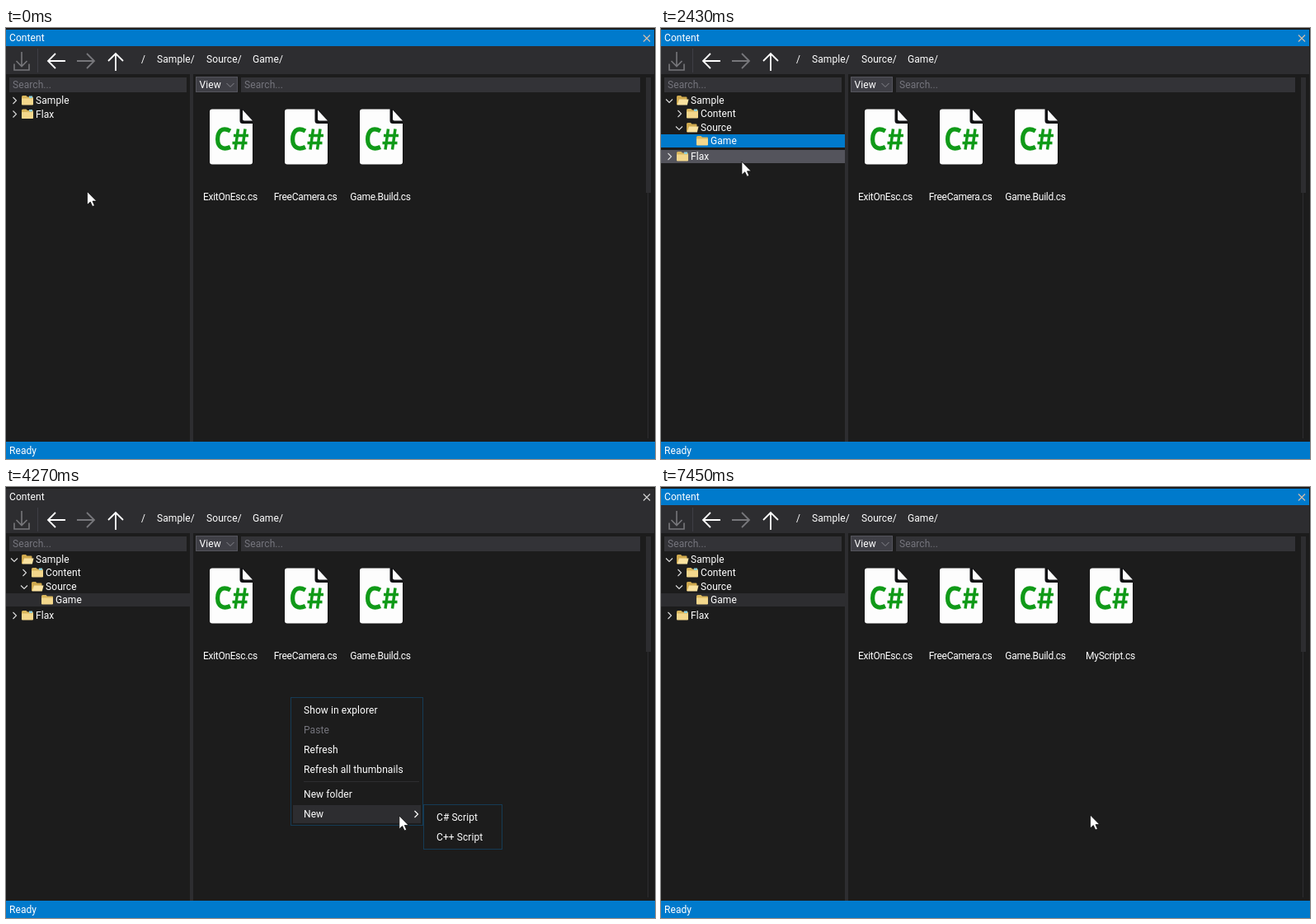
An HTML page that plays this animation: 787 px wide and 523 px high, repeating every 8.61 s.

```html
<!DOCTYPE html>
<html lang="en">
<head>
<meta charset="utf-8">
<title>Content window</title>
<style>
html, body { margin: 0; width: 100%; height: 100%; overflow: hidden; background: #1c1c1c; }
svg { display: block; width: 787px; height: 523px; }
text { font: 12px Roboto, "Noto Sans", sans-serif; letter-spacing: .08px; fill: #fff; white-space: pre; }
.file { letter-spacing: -.28px; text-anchor: middle; }
.dim { fill: #75757d; }
.line { fill: none; stroke: #fff; }
</style>
</head>
<body>
<svg id="stage" viewBox="0 0 787 523" xmlns="http://www.w3.org/2000/svg">
  <defs>
    <clipPath id="underSample"><rect y="96" width="223" height="300"/></clipPath>
    <clipPath id="underSource"><rect y="129" width="223" height="300"/></clipPath>
    <filter id="soft" x="-20%" y="-20%" width="140%" height="140%"><feGaussianBlur stdDeviation="1.6"/></filter>
    <g id="page">
      <path d="M3 0H35V18H52V64Q52 67 49 67H3Q0 67 0 64V3Q0 0 3 0Z" fill="none" stroke="#000" stroke-opacity=".4" stroke-width="1.4"/>
      <path d="M36 0H40L52 13V18H36Z" fill="#111114"/>
      <path d="M3 0H36.500V14Q36.500 17.500 40 17.500H52V64Q52 67 49 67H3Q0 67 0 64V3Q0 0 3 0Z" fill="#fdfdfd"/>
      <path d="M40 1L52 14H42Q40 14 40 12Z" fill="#fdfdfd"/>
    </g>
    <g id="sharp" class="line" style="stroke:#109a18">
      <path d="M25 26.500C15 21 9.600 27 9.600 36.500C9.600 46 16 50 25 46" stroke-width="5.200"/>
      <path d="M34.500 24L31 49M43 24L39.500 49M29 32H47M27.500 41H45.500" stroke-width="3.500"/>
    </g>
    <g id="folder">
      <path d="M0 2.500Q0 1 1.500 1H5.500L7 2.500H13Q14 2.500 14 3.500V12H0Z" fill="#d9b65c"/>
      <path d="M0 4.500H14V11.500Q14 12.500 13 12.500H1Q0 12.500 0 11.500Z" fill="#f3d78c"/>
    </g>
    <g id="badge"><rect x="9" y="1.500" width="4" height="2.500" fill="#8fd0dc"/></g>
    <g id="folderOpen">
      <path d="M0 2.500Q0 1 1.500 1H5L6.500 2.500H11.500Q12.500 2.500 12.500 3.500V12H0Z" fill="#cfa94e"/>
      <path d="M3 5.500H14.600L12.800 12.500H.5Z" fill="#f9e2a0"/>
    </g>
  </defs>
</svg>
<script>
const NS = "http://www.w3.org/2000/svg";
const stage = document.getElementById("stage");
const LOOP = 8610;
const BLUE = "#007acc", LIGHT = "#2d2d30", HOVER = "#54545c", FIELD = "#333337", BASE = "#1c1c1c";

function add(parent, tag, attrs = {}, content) {
  const el = document.createElementNS(NS, tag);
  for (const k in attrs) el.setAttribute(k, attrs[k]);
  if (content !== undefined) el.textContent = content;
  parent.appendChild(el);
  return el;
}
const group = (parent, attrs) => add(parent, "g", attrs);
const rect = (parent, x, y, width, height, fill, more) => add(parent, "rect", { x, y, width, height, fill, ...more });
const frame = (parent, x, y, w, h, fill, stroke) => rect(parent, x + .5, y + .5, w - 1, h - 1, fill, { stroke });
const label = (parent, x, mid, str, cls = "") => add(parent, "text", { x, y: mid + 4, class: cls }, str);
const line = (parent, d, stroke = "#fff", w = 1) => add(parent, "path", { d, class: "line", "stroke-width": w, style: `stroke:${stroke}` });
const use = (parent, id, x, y) => add(parent, "use", { href: "#" + id, x, y });
const show = (el, on) => el.setAttribute("visibility", on ? "inherit" : "hidden");
const move = (el, x, y) => el.setAttribute("transform", `translate(${x} ${y})`);

// Window chrome
rect(stage, 0, 0, 787, 523, BASE);
const titleBar = rect(stage, 0, 2, 786, 20, BLUE);
label(stage, 4, 12, "Content");
const closeMark = line(stage, "M773 8.500L781 16.500M781 8.500L773 16.500", "#ccc", 1.2);
rect(stage, 0, 22, 786, 34, LIGHT);
line(stage, "M19 29V46M12.500 40L19 46.500L25.500 40M10 43.500V51H28V43.500", "#77777b", 1.6);
rect(stage, 38, 25, 1, 29, "#3f3f46");
line(stage, "M72 40H51M60 31L51 40L60 49", "#fff", 1.8);
line(stage, "M86 40H107M98 31L107 40L98 49", "#77777b", 1.8);
line(stage, "M133 52V31M124 40L133 31L142 40", "#fff", 1.8);
[[164, "/"], [183, "Sample/"], [243, "Source/"], [299, "Game/"]].forEach(([x, s]) => label(stage, x, 38, s));

rect(stage, 223, 56, 4, 446, LIGHT);
rect(stage, 4, 60, 215, 18, FIELD);
label(stage, 8, 69, "Search...", "dim");
frame(stage, 230, 59, 51, 19, "#3f3f46", HOVER);
label(stage, 234.500, 69, "View");
line(stage, "M267.500 67L272 71.500L276.500 67", "#85858c");
rect(stage, 285, 60, 484, 18, FIELD);
label(stage, 289, 69, "Search...", "dim");
rect(stage, 778, 60, 1, 438, LIGHT);
rect(stage, 776, 60, 6, 140, LIGHT);
rect(stage, 0, 502, 787, 21, BLUE);
label(stage, 4, 513, "Ready");

// Folder tree: each node is drawn around its own row, top at 0
function node(parent, level, name, { arrow = true, badge = false } = {}) {
  const g = group(parent), x = level * 12;
  const back = rect(g, 0, 0, 223, 16, HOVER);
  const closed = group(g), open = group(g);
  if (arrow) {
    line(closed, `M${x + 8.500} 4L${x + 12.500} 8L${x + 8.500} 12`, "#ddd", 1.1);
    line(open, `M${x + 6} 6.500L${x + 10} 10.500L${x + 14} 6.500`, "#ddd", 1.1);
  }
  use(closed, "folder", x + 19, 1);
  if (badge) use(closed, "badge", x + 19, 1);
  use(open, "folderOpen", x + 19, 1);
  label(g, x + 36, 8, name);
  show(open, false);
  return {
    place(y) { move(g, 0, y); this.y = y; },
    paint(color) { show(back, !!color); if (color) back.setAttribute("fill", color); },
    expand(on) { show(open, on); show(closed, !on); }
  };
}
const tree = group(stage);
const flax = node(tree, 0, "Flax", { badge: true });
const sampleKids = group(tree, { "clip-path": "url(#underSample)" });
const sourceKids = group(sampleKids, { "clip-path": "url(#underSource)" });
const game = node(sourceKids, 2, "Game", { arrow: false });
const source = node(sampleKids, 1, "Source");
const content = node(sampleKids, 1, "Content", { badge: true });
const sample = node(tree, 0, "Sample", { badge: true });

// Files
const PAGE_Y = 98.5;
function file(parent, i, name) {
  const x = 247 + i * 91;
  use(parent, "page", x, PAGE_Y);
  const mark = use(parent, "sharp", x, PAGE_Y);
  label(parent, x + 25, 205, name, "file");
  return mark;
}
["ExitOnEsc.cs", "FreeCamera.cs", "Game.Build.cs"].forEach((name, i) => file(stage, i, name));
const newFile = group(stage);
const newMark = file(newFile, 3, "MyScript.cs");

// Tile with the rename box
const editor = group(stage);
rect(editor, 500, 86, 91, 92, BLUE);
rect(editor, 504, 90, 83, 85, "#00253f", { filter: "url(#soft)", opacity: .75 });
rect(editor, 504, 90, 82, 82, "#686868");
use(editor, "page", 520, PAGE_Y);
frame(editor, 500, 177, 91, 53, FIELD, BLUE);
const selection = rect(editor, 504, 178, 41, 14, BLUE);
const typed = label(editor, 504, 185, "Script 0");
const caret = rect(editor, 544, 179, 1, 13, "#fff");

// Context menus
function menu(x, y, w, h, rows) {
  const g = group(stage);
  frame(g, x, y, w, h, BASE, "#153b55");
  const items = rows.map(([mid, name, off]) => {
    const back = rect(g, x + 3, mid - 11, w - 6, 22, LIGHT);
    label(g, x + 16, mid, name, off ? "dim" : "");
    return { top: mid - 11, bottom: mid + 11, light: on => show(back, on && !off) };
  });
  return { g, items, show: on => show(g, on) };
}
const mainMenu = menu(345, 255, 161, 156, [
  [271, "Show in explorer"], [295, "Paste", true], [319, "Refresh"],
  [343, "Refresh all thumbnails"], [373, "New folder"], [397, "New"]
]);
rect(mainMenu.g, 361, 357, 140, 1, LIGHT);
line(mainMenu.g, "M495.500 393L499.500 397L495.500 401", "#fff", 1.2);
const subMenu = menu(506, 385, 96, 55, [[401, "C# Script"], [425, "C++ Script"]]);

const pointer = add(stage, "path", {
  d: "M0 0V16L3.800 12.600L6.300 18L8.900 17L6.500 11.600H11.300Z",
  fill: "#fff", stroke: "#000", "stroke-width": .7
});

// Timing
const clamp = v => Math.min(1, Math.max(0, v));
const ease = v => v * v * (3 - 2 * v);
const span = (t, start, length) => ease(clamp((t - start) / length));

// Pointer stops: time, x, y
const stops = [
  [140, 98.500, 198.500], [720, 8.500, 89.500], [1040, 8.500, 89.500], [1340, 24.500, 118.500],
  [1440, 24.500, 118.500], [1480, 24.500, 119.500], [1740, 24.500, 119.500], [2050, 42, 141],
  [2280, 42, 141], [2830, 345, 255.500], [2970, 345, 255.500], [3490, 388.500, 364],
  [3830, 389.500, 391.500], [3880, 389.500, 393.500], [4010, 389.500, 393.500], [4410, 510.500, 401],
  [4600, 510.500, 401], [4730, 522.500, 401.500], [5040, 522.500, 401.500], [5410, 520.500, 398]
];
function pointerAt(t) {
  const i = stops.findIndex(s => s[0] > t);
  if (i === 0) return stops[0].slice(1);
  if (i < 0) return stops[stops.length - 1].slice(1);
  const [t0, x0, y0] = stops[i - 1], [t1, x1, y1] = stops[i];
  const k = span(t, t0, t1 - t0);
  return [x0 + (x1 - x0) * k, y0 + (y1 - y0) * k];
}

const NAME = "MyScript";
const keys = [5750, 6030, 6270, 6510, 6650, 6790, 6930, 7070];
const MENU = 2970, CREATE = 4920, DONE = 7260;

function drawTree(t, x, y, focused) {
  const a = span(t, 870, 380), b = span(t, 1660, 330);
  const shift = Math.round(-34 * (1 - a));
  sample.place(80);
  content.place(96 + shift);
  source.place(113 + shift);
  game.place(129 + Math.round(-18 * (1 - b)));
  flax.place(96.5 + Math.round(34 * a + 18 * b) - a / 2);
  sample.expand(t >= 870);
  source.expand(t >= 1660);
  show(sampleKids, a > 0);
  show(sourceKids, b > 0);

  const rows = [sample, flax];
  if (a > 0) rows.push(source, content);
  const over = x < 223 && rows.find(n => y >= n.y && y < n.y + 16);
  [sample, content, source, flax].forEach(n => n.paint(n === over ? HOVER : null));
  game.paint(focused ? BLUE : LIGHT);
}

function drawMenus(t, x, y) {
  const open = t >= MENU && t < CREATE, nested = open && t >= 3780;
  mainMenu.show(open);
  subMenu.show(nested);
  mainMenu.items.forEach((item, i) => {
    const over = x >= 348 && x < 503 && y >= item.top && y < item.bottom;
    item.light(open && (nested ? i === 5 : over));
  });
  subMenu.items.forEach((item, i) => item.light(nested && i === 0 && x > 511));
}

function drawEditor(t) {
  const on = t >= CREATE && t < DONE;
  show(editor, on);
  show(newFile, t >= DONE);
  show(newMark, t >= 7400);
  if (!on) return;
  const count = keys.filter(k => t >= k).length;
  typed.textContent = count ? NAME.slice(0, count) : "Script 0";
  const pulse = Math.cos((t - (count ? keys[count - 1] : CREATE)) * .006) / 2;
  selection.setAttribute("opacity", Math.min(1, pulse + 1.3) ** 2);
  show(selection, !count);
  caret.setAttribute("x", Math.floor(503 + typed.getComputedTextLength()));
  caret.setAttribute("opacity", clamp(pulse + .7) ** 6);
}

function draw(t) {
  const [x, y] = pointerAt(t);
  const active = t < MENU || t >= DONE;
  titleBar.setAttribute("fill", active ? BLUE : LIGHT);
  closeMark.style.stroke = active ? "#d3c0ac" : "#d0d0d0";
  drawTree(t, x, y, t < MENU);
  drawMenus(t, x, y);
  drawEditor(t);
  move(pointer, x, y);
}

const start = performance.now();
function tick() {
  draw((performance.now() - start) % LOOP);
  requestAnimationFrame(tick);
}
tick();
</script>
</body>
</html>
```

======

● **What the task requires**
In these records, tally the lines that contain the string "function", and give only the result.

● **Finished task**
10